Case Studies – Stories by the numbers.
Case studies are exceptionally useful in business-to-business relationships. Study the real-life success of one of your clients. Get permission to report the numbers to the public. This allows you to not only tell a story, but give statistical proof of your product’s ability.
The way some companies create a case study is extremely dry and boring. Keep the emotion and personal connection of a customer story, but add measurements as much as possible. If you have the privilege, take measurements before and after use of your product.
The key is to find out what your client is hoping for and then measure the results to prove that their hopes were met or exceeded.
Case studies make great resources to hand out for free as lead magnets. But they can also inspire many other pieces of content. Create shorter videos, podcasts, infographics or blog posts that give readers a glimpse of the case study. For example, only describe your product’s impact on one department or one market segment. Leave the full results out as a teaser so the reader wants to access the full study.
To keep it simple, break down each case study into stages: Struggle, Goals, Application and Results.
Describe your client’s struggle. What problem are they hoping to solve? What is their current condition?
What exactly are your client’s expectations? What results are they hoping for? Describe these hopes as emotional benefits, but set numbers too. Make it scientific.
How does your product fit into your clients life? What does a day of use look like? Describe any learning curve they had to navigate as well. It’s all a part of the experience.
What were the results, emotionally and numerically? Were their hopes fulfilled?
Create Tension. Bring the Heat.
When distilling any liquor, you need heat. Use tension to bring the heat. In all of your stories and testimonials, make sure there is stark contrast between the problem and the solution. Don’t be concerned if the struggle seems a little overbearing. Just be sure that the solution provides exactly the relief the reader was hoping for. Because you’re using real stories from customers who have felt this relief, that shouldn’t be too hard.
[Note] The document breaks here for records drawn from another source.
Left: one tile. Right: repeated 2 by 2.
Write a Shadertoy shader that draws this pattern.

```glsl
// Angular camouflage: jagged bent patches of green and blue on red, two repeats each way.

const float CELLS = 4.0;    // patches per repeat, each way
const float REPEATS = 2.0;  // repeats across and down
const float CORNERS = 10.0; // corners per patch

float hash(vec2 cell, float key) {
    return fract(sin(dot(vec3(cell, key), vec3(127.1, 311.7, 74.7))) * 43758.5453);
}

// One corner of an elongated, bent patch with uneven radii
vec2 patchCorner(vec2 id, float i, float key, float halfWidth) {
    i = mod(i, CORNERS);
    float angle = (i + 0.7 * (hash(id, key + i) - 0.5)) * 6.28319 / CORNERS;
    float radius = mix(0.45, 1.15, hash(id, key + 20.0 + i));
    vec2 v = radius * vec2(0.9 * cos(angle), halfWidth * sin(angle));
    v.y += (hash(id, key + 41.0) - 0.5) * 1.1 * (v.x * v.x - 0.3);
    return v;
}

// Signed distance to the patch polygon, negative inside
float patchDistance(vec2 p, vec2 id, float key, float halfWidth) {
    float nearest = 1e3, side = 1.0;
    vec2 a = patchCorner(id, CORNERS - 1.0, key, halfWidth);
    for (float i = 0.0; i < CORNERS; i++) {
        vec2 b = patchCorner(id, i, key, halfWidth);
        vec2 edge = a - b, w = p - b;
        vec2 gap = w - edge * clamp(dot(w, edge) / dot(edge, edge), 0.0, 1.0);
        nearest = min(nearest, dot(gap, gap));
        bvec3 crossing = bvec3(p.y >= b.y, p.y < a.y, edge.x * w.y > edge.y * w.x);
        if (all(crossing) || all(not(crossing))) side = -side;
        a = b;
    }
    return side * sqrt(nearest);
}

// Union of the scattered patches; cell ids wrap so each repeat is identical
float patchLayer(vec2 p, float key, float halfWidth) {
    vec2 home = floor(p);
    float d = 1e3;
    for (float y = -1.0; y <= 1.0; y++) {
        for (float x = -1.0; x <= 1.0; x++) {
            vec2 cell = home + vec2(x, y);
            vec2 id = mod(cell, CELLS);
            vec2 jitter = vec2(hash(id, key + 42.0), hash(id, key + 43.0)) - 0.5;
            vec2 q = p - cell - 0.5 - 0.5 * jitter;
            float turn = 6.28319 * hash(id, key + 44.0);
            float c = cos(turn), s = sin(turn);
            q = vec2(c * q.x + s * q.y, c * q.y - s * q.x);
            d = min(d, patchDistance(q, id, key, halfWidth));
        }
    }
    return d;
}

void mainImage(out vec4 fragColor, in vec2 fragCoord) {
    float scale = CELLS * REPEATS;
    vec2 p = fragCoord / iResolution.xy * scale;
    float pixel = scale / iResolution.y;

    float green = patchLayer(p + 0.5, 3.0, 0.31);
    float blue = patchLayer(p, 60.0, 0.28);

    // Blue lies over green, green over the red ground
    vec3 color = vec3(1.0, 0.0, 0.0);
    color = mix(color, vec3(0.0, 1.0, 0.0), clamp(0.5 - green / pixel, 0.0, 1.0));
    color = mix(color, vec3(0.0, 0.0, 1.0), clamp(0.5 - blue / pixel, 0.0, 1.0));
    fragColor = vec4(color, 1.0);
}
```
Here are some other tips to create tension in your marketing:
- Be vivid. You don’t have to write like Tolkien, but don’t omit details because you think they may seem too dramatic.
- Ask hard questions. I mean questions you may not want to hear the answer to. If the answer could potentially damage your credibility, it adds to the authenticity of the story. Publishing a damaging admission is actually an effective and common practice.
- Hint at it, but don’t give away the results too quickly. Take your time to explain circumstances and build hope for a certain outcome.
As a small business owner, you don’t always have time to craft high converting ads. And you don’t necessarily have the resources for in-depth market research and data mining. But it costs very little to print out a feedback form. Some of your most potent advertising will be distilled from their experiences.
(Photo courtesy of Matthew C. Wright.)